CBAA reports program success at convention

 - October 12, 2006, 9:51 AM

Private Canadian operators of turbine-powered aircraft are experiencing a reduction in individual certification delays, the result of a Transport Canada agreement with the Canadian Business Aviation Association (CBAA), announced association president and CEO Rich Gage at the 42nd annual CBAA convention in Toronto. Gage described the association’s private operator certificate (POC) program as an “exceptional success.”

Transport Canada (TC) in January last year granted CBAA the authority to approve the individual operating certificates required for private Canadian-registered passenger-carrying, pressurized turbine airplanes with an mtow of more than 12,500 pounds. Certification also includes assessing the acceptability of an operator’s safety management system, with the approval process delegated to TC- and CBAA-authorized private auditors across the country. The concept grew from certification delays in the past due to shortages of TC inspectors. Gage reported that to date, 166 of nearly 200 operating members had been approved under the POC process, exceeding the association’s estimate by 20 percent.

Also at the convention, CBAA reported an increase in membership, from 165 in 2003 to 275 today.
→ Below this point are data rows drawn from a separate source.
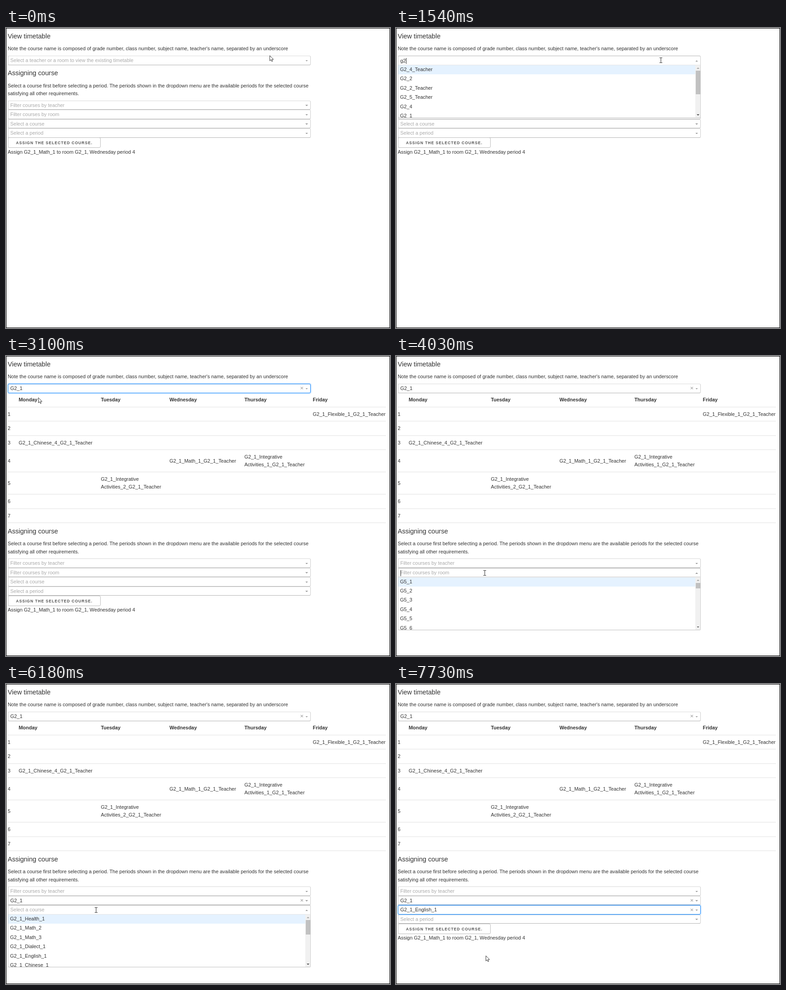
These frames come from a looping animation (848 by 661 pixels, 8000 ms). An HTML page:

```html
<!DOCTYPE html>
<html lang="en">
<head>
<meta charset="utf-8">
<title>Timetable</title>
<style>
  html, body { margin: 0; width: 100%; height: 100%; overflow: hidden; background: #fff; }
  #stage { position: absolute; left: 0; top: 0; width: 848px; height: 661px; overflow: hidden;
    color: #323232; font: 10.95px/14px "Liberation Sans", Arial, sans-serif; white-space: pre; }
  #stage div, #stage svg, #stage i { position: absolute; box-sizing: border-box; }
  .frame { inset: 0; border: 1px solid #000; }
  .head { font-size: 14.6px; line-height: 18px; }
  .bold { font-weight: 700; }
  .rule { left: 4px; width: 835px; height: 1px; background: #e1e1e1; }
  .button { left: 4px; width: 205px; height: 22.9px; border: 1px solid #bbb; border-radius: 3px; }
  .caps { font-size: 8.5px; font-weight: 700; letter-spacing: 1.05px; color: #555; }
  .select { left: 4px; width: 669px; height: 20.45px; }
  .control { inset: 0; border: 1px solid; border-color: #d9d9d9 #ccc #b3b3b3; border-radius: 3px; background: #fff; }
  .open .control { border-color: #b3b3b3 #ccc #d9d9d9; border-radius: 3px 3px 0 0; }
  .focus { z-index: 1; }
  .focus .control { border-color: #007eff; box-shadow: inset 0 1px 1px rgba(0,0,0,.075), 0 0 0 2.2px rgba(0,126,255,.1); }
  .open { z-index: 2; }
  .hint { color: #aaa; }
  .clear { left: 643.4px; top: 2.2px; width: 12px; font-size: 13.14px; line-height: 16px; text-align: center; color: #999; }
  .tri { clip-path: polygon(0 0, 100% 0, 50% 100%); background: #999; }
  .up { clip-path: polygon(0 100%, 100% 100%, 50% 0); }
  .caret { width: 1px; height: 13px; top: 4.7px; background: #222; }
  .menu { left: 0; top: 19.7px; width: 669px; max-height: 117.4px; overflow: hidden; background: #fff;
    border: 1px solid #ccc; border-top-color: #e6e6e6; border-radius: 0 0 3px 3px; box-shadow: 0 1px 0 rgba(0,0,0,.06); }
  .menu p { margin: 0; height: 20.44px; padding-left: 4px; line-height: 18.6px; }
  .menu .hit { background: #e5f2ff; }
  .bar { right: 0; top: 0; width: 11px; height: 115.4px; background: #f1f1f1; }
  .thumb { left: 1px; width: 10px; top: 12px; background: #c1c1c1; }
</style>
</head>
<body>
<div id="stage"></div>
<script>
const LOOP = 8000, SHIFT = 286.5, ROW = 20.45;

const HINTS = ['Select a teacher or a room to view the existing timetable', 'Filter courses by teacher',
  'Filter courses by room', 'Select a course', 'Select a period'];

const G2 = ['G2_4_Teacher', 'G2_2', 'G2_2_Teacher', 'G2_5_Teacher', 'G2_4', 'G2_1'];
const run = (name, n) => Array.from({ length: n }, (_, i) => name + (i + 1));

const closed = { open: -1, typed: '', focus: -1, caret: 0, hit: 0, bare: -1 };

// Each step changes only the listed parts of the state before it.
const STEPS = [
  [0, { ...closed, cur: ['arrow', 582, 60], table: 0, vals: {} }],
  [310, { cur: ['arrow', 584, 68] }],
  [620, { open: 0, caret: 1, cur: ['beam', 585, 71], total: 80,
    list: ['G3_3', 'English_2', 'G1_4_Teacher', 'G5_2_Teacher', 'Health_1', 'G4_1'] }],
  [930, { typed: 'g', list: ['G3_3', 'G1_4_Teacher', 'G5_2_Teacher', 'G4_1', 'G6_3', 'G2_4_Teacher'] }],
  [1540, { typed: 'g2', list: G2, total: 10 }],
  [2160, { typed: 'g2_' }],
  [2780, { typed: 'g2_1', list: ['G2_1', 'G2_1_Teacher'], total: 2, cur: ['arrow', 71, 91] }],
  [3100, { ...closed, table: 1, vals: { 0: 'G2_1' }, focus: 0 }],
  [3710, { cur: ['arrow', 194, 476] }],
  [4030, { ...closed, open: 2, caret: 1, list: run('G5_', 6), total: 42, cur: ['beam', 196, 478] }],
  [4330, { typed: 'g2', list: run('G2_', 5), total: 5 }],
  [4640, { caret: 0, cur: ['arrow', 196, 503] }],
  [4950, { ...closed, vals: { 0: 'G2_1', 2: 'G2_1' }, focus: 2, bare: 2 }],
  [5260, { bare: -1, cur: ['arrow', 199, 497] }],
  [5880, { ...closed, open: 3, caret: 1, total: 16, cur: ['beam', 199, 498],
    list: ['Health_1', 'Math_2', 'Math_3', 'Dialect_1', 'English_1', 'Chinese_1'].map(s => 'G2_1_' + s) }],
  [6180, { caret: 0 }],
  [6800, { hit: 4, cur: ['arrow', 198, 599] }],
  [7120, { caret: 1 }],
  [7730, { ...closed, vals: { 0: 'G2_1', 2: 'G2_1', 3: 'G2_1_English_1' }, focus: 3, cur: ['arrow', 198, 598] }]
];

let last = {};
const states = STEPS.map(([t, change]) => last = { ...last, ...change, t });

const ASCENT = { head: 14, caps: 10 };
const text = (x, base, str, cls = '') =>
  `<div class="${cls}" style="left:${x}px;top:${base - (ASCENT[cls] || 11)}px">${str}</div>`;
const tri = (x, y, w, h, up, color = '#999') =>
  `<i class="tri ${up ? 'up' : ''}" style="left:${x}px;top:${y}px;width:${w}px;height:${h}px;background:${color}"></i>`;

function menu(s) {
  const rows = s.list.map((r, i) => `<p class="${i === s.hit ? 'hit' : ''}">${r}</p>`).join('');
  const thumb = Math.max(12, 92 * 115.4 / (s.total * 20.44));
  const bar = s.total < 6 ? '' : `<div class="bar">${tri(3, 5, 6, 3, true, '#a3a3a3')}` +
    `<div class="thumb" style="height:${thumb}px"></div>${tri(3, 108, 6, 3, false, '#505050')}</div>`;
  return `<div class="menu">${rows}${bar}</div>`;
}

function select(i, top, s) {
  const open = s.open === i, val = open ? '' : s.vals[i];
  const typed = open ? s.typed : '';
  const label = typed ? text(5.5, 15, typed) : text(5.5, 14, val || HINTS[i], val ? '' : 'hint');
  const caretX = 5.5 + typed.length * 6.09;
  return `<div class="select ${open ? 'open' : ''} ${s.focus === i ? 'focus' : ''}" style="top:${top}px">` +
    `<div class="control"></div>${label}` +
    (val && s.bare !== i ? '<div class="clear">×</div>' : '') +
    tri(657, open ? 10 : 9.4, 6, 3, open) +
    (open && s.caret ? `<div class="caret" style="left:${caretX}px"></div>` : '') +
    (open ? menu(s) : '') + '</div>';
}

function timetable() {
  const cols = [28, 209.4, 360.9, 526.4, 677.6];
  const days = ['Monday', 'Tuesday', 'Wednesday', 'Thursday', 'Friday'];
  const lines = [112, 143, 175, 206, 255, 304, 336, 367];
  const cells = [[4, 0, 'Flexible_1'], [0, 2, 'Chinese_4'], [2, 3, 'Math_1'],
    [3, 3, 'Integrative\nActivities_1'], [1, 4, 'Integrative\nActivities_2']];
  const mid = r => (lines[r] + lines[r + 1]) / 2 + 4;
  return days.map((d, i) => text(cols[i], 100.4, d, 'bold')).join('') +
    lines.map(y => `<div class="rule" style="top:${y}px"></div>`).join('') +
    lines.slice(1).map((_, r) => text(3.7, mid(r), r + 1)).join('') +
    cells.map(([c, r, name]) => `G2_1_${name}_G2_1_Teacher`.split('\n')
      .map((part, k, all) => text(cols[c], mid(r) + (k - (all.length - 1) / 2) * 17.5, part)).join('')).join('');
}

function cursor([kind, x, y]) {
  const box = `<svg style="left:${kind === 'beam' ? x - 4 : x}px;top:${kind === 'beam' ? y - 6 : y}px;z-index:3" width="12" height="16" fill="none">`;
  return box + (kind === 'beam'
    ? '<path d="M1 .5H3.5L4 1 4.5 .5H7M4 1V11M1 11.5H3.5L4 11 4.5 11.5H7" stroke="#222"/>'
    : '<path d="M.5 .8V12.2L3.2 9.8 5 13.8 6.8 13 5.1 9.2H8.6Z" fill="#fff" stroke="#222" stroke-width=".9"/>') + '</svg>';
}

function view(s) {
  const up = s.table ? 0 : SHIFT;
  return text(3.7, 23, 'View timetable', 'head') +
    text(3.7, 49, "Note the course name is composed of grade number, class number, subject name, teacher's name, separated by an underscore") +
    (s.table ? timetable() : '') +
    select(0, 61.2, s) +
    text(3.7, 390.9 - up, 'Assigning course', 'head') +
    text(3.7, 417.1 - up, 'Select a course first before selecting a period. The periods shown in the dropdown menu are the available periods for the selected course') +
    text(3.7, 434.6 - up, 'satisfying all other requirements.') +
    [1, 2, 3, 4].map(i => select(i, 446.45 + (i - 1) * ROW - up, s)).join('') +
    `<div class="button" style="top:${527.9 - up}px"></div>` +
    text(22, 542.6 - up, 'ASSIGN THE SELECTED COURSE.', 'caps') +
    text(3.7, 563.2 - up, 'Assign G2_1_Math_1 to room G2_1, Wednesday period 4') +
    cursor(s.cur) + '<div class="frame"></div>';
}

const stage = document.getElementById('stage');
const start = performance.now();
let shown = null;

function tick() {
  const t = (performance.now() - start) % LOOP;
  const s = states.filter(v => v.t <= t).pop();
  if (s !== shown) stage.innerHTML = view(shown = s);
  requestAnimationFrame(tick);
}
tick();
</script>
</body>
</html>
```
As a result, the association has initiated a review of its governance model and expects a new mission statement and strategic plan for the future. The association also expects to strengthen many of the board of directors’ functions and responsibilities and to reinforce links with members and regional chapters. On the financial side, Gage reported that the association had met or exceeded its goals and had already passed the reserve fund target for 2004.

Tightening Security

Gage described aviation security as “a major growth industry,” noting that it has occupied increasing amounts of CBAA staff time. He added, however, that it was “premature to report a great deal of success” at the various local, provincial and state levels CBAA and other organizations had approached regarding the relative risk faced by business aviation. (On the convention floor later, one Challenger captain was more outspoken, stating that “there’s only an infinitesimal chance that any doubtful characters could get aboard a corporate aircraft compared to an airline jet, yet we are regarded with a lot more suspicion.”) A security panel echoed the view of both Gage and the Challenger pilot and added that things are not likely to get any easier in the foreseeable future.

Nevertheless–and perhaps even because of tighter security–corporate airplane sales in Canada are increasing again, following the post-9/11 slowdown. Typical of these was Calgary-based Avia Aviation’s purchase earlier this year of five Piaggio Avantis.

Reflecting both the optimism of increasing airframe sales and the cautions stemming from 9/11, Bob Blouin, NBAA senior v-p of operations, addressed convention attendees on “Taking Care of Business Aviation.” Blouin summed up the opportunities and threats facing business aviation with the acronym SWOT, for strengths, weaknesses, opportunities and threats. Strengths comprised the positive level of airframe and fuel sales and the impressive 30-percent increase in international flights. Weaknesses lay in the inconsistent standards applied to business aviation in the areas of safety, security, fees, environment and access.

Opportunities lay in the business aviation community’s standing together to promote safety standards, harmonizing security, identifying and contesting fees and ameliorating noise and emissions. Threats were the risks of operators becoming disconnected from local and regional groups as well as from regulators and legislators, not staying abreast of environmental issues, and not being adequately recognized as significant airspace users in future air traffic management plans.

Overall, Blouin said the indications were positive, citing the growing importance of the NBAA and CBAA conventions, and the encouraging responses to the EBACE, LABACE and pre-ABACE conventions in Europe, South America and Asia.

Other presentations at the convention included a discussion on the coming introduction of very light jets (VLJs) that, according to CBAA director of technical services Bill Boucher, offered the association “a unique opportunity to make it right from the start.” Boucher felt that CBAA’s specialized experience and understanding of the operations of private, advanced-design aircraft placed it in a singular position to offer expert guidance to the regulators, the training and insurance industries and other organizations.

Several attendees stated they had heard that a number of prominent Canadian firms were considering incorporating VLJs in their future fleets, but no firm announcements were made at the convention. Additional presentations covered maintaining medical fitness, flight test technology, synthetic vision avionics, Canadian Customs rules, specific airframe seminars and workshops for the association’s POC auditors.

The convention’s static aircraft display broke with tradition this year. With unsettled weather outside, attendees were able to inspect aircraft in the comfort of two very large hangars, into which were squeezed 26 airplanes and helicopters, from a Global Express and a brace of Falcons down to a Cirrus SR22 and a highly instrumented Cessna Skylane. The hardest cockpit to get into was in the Dassault corner, where the company’s EASy flight deck drew an impressive stream of visitors.